AIM OF THE TASK
Pull out every line below holding the word "canvas".

------------

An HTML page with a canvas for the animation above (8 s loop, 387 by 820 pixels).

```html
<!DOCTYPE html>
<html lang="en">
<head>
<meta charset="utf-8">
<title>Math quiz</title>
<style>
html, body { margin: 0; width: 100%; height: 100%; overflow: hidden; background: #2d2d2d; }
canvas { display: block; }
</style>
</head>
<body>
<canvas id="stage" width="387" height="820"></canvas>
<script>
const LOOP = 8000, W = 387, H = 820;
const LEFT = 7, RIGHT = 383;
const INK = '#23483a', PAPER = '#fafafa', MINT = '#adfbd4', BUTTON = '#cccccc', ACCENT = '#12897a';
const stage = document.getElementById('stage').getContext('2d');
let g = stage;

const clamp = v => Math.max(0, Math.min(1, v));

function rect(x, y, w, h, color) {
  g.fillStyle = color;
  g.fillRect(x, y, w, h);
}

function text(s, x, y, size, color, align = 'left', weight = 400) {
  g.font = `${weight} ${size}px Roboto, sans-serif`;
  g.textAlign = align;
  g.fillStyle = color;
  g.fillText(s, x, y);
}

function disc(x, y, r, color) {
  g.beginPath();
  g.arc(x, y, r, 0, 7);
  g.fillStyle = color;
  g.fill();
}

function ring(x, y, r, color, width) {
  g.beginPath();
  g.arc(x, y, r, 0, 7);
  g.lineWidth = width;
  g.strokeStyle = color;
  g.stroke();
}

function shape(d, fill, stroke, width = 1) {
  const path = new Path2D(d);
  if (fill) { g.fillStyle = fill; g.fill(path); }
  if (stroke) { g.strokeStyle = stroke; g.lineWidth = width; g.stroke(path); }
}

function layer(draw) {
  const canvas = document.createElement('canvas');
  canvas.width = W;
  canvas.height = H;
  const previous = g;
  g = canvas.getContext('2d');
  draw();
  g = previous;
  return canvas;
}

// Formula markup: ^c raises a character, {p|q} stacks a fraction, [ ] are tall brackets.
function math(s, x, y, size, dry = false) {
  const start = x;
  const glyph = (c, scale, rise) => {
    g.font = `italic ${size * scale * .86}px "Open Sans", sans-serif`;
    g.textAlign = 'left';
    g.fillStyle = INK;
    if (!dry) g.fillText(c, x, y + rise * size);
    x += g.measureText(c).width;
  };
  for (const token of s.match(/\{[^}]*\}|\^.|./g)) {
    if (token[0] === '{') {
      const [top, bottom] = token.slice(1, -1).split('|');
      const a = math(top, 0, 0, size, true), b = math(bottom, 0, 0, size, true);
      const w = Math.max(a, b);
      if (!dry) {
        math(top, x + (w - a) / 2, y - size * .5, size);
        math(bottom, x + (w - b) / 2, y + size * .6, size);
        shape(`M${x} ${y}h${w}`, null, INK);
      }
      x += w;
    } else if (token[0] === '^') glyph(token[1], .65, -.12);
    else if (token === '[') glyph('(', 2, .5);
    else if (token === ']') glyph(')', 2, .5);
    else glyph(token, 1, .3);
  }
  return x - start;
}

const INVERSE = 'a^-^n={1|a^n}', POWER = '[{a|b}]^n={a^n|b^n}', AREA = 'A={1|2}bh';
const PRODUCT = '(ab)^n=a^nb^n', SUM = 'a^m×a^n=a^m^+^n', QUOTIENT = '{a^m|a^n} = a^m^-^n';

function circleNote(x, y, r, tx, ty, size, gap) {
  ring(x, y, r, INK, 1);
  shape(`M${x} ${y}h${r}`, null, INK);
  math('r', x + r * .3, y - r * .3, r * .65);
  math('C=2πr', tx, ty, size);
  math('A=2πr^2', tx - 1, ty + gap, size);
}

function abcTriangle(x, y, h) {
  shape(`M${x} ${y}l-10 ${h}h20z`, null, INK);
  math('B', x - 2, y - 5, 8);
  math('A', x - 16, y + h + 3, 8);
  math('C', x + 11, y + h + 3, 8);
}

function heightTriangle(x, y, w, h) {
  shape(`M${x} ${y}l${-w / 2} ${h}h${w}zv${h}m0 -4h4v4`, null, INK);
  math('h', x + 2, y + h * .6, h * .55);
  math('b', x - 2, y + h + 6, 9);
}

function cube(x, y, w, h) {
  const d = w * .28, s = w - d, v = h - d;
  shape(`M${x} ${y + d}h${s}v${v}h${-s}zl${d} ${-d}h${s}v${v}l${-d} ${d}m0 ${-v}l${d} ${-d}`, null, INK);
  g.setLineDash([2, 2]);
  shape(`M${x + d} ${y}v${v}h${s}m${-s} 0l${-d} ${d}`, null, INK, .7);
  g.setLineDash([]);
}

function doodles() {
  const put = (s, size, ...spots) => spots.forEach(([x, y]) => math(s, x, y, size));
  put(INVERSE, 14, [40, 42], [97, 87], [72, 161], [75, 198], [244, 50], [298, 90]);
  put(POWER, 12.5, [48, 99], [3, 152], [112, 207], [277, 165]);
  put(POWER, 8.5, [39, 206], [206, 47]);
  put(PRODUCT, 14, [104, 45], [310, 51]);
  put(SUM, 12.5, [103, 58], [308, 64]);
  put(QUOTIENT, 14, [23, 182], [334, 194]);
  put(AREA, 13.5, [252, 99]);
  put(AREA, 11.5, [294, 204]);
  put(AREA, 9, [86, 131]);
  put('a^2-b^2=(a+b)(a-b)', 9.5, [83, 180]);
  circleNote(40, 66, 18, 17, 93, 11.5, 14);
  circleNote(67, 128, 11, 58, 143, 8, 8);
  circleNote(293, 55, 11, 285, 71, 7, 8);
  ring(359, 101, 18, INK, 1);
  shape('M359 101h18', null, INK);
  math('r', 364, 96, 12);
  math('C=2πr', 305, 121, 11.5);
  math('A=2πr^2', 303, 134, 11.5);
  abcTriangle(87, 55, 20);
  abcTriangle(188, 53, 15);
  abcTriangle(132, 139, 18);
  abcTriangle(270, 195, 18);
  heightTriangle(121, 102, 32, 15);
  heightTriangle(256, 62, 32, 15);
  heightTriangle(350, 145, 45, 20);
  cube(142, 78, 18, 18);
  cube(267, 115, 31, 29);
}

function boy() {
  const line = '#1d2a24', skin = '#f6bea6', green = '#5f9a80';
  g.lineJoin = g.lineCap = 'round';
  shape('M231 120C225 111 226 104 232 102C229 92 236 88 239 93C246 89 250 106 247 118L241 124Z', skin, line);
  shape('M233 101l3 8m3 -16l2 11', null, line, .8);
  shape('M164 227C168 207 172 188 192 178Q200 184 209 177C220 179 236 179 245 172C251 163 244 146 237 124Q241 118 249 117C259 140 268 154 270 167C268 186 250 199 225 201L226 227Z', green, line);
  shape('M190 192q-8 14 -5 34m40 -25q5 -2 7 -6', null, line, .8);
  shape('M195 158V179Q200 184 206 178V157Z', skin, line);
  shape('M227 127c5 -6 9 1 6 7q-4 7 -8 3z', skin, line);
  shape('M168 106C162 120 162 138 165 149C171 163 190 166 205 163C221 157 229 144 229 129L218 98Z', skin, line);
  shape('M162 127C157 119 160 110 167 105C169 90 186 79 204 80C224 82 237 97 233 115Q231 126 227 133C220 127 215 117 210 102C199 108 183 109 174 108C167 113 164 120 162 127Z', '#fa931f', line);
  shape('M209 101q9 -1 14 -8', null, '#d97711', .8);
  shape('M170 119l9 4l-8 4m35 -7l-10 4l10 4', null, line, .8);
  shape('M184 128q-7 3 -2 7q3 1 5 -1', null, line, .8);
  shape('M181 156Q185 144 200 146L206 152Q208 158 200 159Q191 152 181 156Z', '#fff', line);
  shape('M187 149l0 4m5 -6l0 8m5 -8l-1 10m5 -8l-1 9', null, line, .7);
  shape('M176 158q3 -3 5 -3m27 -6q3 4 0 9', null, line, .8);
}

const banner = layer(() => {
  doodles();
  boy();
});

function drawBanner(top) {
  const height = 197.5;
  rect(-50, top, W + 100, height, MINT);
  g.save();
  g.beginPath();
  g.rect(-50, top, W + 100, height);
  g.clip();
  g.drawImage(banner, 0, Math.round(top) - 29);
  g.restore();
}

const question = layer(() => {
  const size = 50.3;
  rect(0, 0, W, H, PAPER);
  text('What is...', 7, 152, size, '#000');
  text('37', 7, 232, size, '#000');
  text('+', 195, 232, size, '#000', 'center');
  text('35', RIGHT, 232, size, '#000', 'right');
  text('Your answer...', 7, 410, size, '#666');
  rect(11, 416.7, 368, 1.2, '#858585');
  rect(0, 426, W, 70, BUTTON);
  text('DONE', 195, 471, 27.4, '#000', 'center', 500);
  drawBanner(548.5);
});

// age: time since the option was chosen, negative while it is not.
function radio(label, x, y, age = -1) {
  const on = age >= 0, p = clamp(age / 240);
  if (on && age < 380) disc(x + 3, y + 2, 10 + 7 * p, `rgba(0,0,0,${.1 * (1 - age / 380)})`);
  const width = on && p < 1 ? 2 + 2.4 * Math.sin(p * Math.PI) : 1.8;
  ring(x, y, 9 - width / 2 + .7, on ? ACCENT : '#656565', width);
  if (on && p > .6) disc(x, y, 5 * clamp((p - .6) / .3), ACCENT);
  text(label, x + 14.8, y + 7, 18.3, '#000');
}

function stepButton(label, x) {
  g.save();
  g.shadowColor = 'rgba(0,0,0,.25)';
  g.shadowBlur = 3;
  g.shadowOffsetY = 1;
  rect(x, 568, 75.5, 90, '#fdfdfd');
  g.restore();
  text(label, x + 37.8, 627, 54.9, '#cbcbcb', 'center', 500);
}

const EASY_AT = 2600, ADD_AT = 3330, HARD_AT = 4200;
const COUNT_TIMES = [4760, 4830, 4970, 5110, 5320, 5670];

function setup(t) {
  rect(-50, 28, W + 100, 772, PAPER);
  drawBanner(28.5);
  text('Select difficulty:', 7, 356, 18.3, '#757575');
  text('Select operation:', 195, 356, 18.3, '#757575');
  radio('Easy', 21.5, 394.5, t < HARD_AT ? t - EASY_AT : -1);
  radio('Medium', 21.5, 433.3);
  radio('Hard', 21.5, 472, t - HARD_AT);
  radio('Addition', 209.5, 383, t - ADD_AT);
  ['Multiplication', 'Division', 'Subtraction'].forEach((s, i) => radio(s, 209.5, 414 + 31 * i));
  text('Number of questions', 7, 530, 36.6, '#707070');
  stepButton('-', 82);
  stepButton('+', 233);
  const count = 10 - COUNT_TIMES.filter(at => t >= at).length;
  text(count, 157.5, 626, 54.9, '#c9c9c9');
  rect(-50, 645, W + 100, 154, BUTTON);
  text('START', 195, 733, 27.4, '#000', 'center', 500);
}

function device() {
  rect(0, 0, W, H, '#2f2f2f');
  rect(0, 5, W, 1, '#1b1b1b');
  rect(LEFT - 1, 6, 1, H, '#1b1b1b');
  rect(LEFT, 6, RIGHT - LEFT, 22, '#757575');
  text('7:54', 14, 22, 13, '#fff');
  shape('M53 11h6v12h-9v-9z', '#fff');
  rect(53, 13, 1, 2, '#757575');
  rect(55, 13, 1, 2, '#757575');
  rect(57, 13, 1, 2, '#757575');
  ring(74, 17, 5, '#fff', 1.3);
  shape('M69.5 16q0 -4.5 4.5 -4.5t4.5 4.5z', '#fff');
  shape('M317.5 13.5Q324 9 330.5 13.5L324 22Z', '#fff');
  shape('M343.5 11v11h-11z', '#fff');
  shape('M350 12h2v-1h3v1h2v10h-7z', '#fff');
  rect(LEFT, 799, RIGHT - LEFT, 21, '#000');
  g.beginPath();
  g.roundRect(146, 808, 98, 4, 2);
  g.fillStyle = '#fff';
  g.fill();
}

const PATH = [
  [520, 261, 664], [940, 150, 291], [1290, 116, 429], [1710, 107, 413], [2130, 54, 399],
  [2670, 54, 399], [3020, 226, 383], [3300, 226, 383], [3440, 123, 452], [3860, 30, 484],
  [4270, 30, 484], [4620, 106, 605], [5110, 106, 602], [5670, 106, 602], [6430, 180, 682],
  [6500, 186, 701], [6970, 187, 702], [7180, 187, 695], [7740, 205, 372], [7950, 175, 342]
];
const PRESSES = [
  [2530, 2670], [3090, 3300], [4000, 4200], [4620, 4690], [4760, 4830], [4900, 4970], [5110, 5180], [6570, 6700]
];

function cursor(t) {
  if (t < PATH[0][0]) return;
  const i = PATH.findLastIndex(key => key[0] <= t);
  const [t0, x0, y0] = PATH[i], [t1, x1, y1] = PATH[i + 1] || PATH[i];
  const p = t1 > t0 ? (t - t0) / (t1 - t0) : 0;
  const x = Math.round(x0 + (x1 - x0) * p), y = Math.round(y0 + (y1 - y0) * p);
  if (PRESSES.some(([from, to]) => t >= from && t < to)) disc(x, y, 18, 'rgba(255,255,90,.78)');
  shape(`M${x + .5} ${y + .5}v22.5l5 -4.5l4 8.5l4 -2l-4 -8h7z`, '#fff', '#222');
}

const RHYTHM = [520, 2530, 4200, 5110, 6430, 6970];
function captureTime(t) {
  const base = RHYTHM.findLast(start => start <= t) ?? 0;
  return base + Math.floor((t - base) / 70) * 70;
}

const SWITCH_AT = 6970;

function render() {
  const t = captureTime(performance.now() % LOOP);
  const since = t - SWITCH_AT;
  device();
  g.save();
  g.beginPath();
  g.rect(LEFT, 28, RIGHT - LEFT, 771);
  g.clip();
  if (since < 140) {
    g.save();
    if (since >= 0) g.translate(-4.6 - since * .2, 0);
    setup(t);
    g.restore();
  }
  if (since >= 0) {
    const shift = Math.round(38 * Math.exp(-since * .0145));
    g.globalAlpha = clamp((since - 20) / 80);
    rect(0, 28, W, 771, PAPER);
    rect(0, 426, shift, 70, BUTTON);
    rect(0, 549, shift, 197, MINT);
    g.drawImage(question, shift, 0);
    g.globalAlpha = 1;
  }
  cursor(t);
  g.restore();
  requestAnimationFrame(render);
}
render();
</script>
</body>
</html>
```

------------

RESPONSE TO THIS TASK
An HTML page with a canvas for the animation above (8 s loop, 387 by 820 pixels).
canvas { display: block; }
<canvas id="stage" width="387" height="820"></canvas>
  const canvas = document.createElement('canvas');
  canvas.width = W;
  canvas.height = H;
  g = canvas.getContext('2d');
  return canvas;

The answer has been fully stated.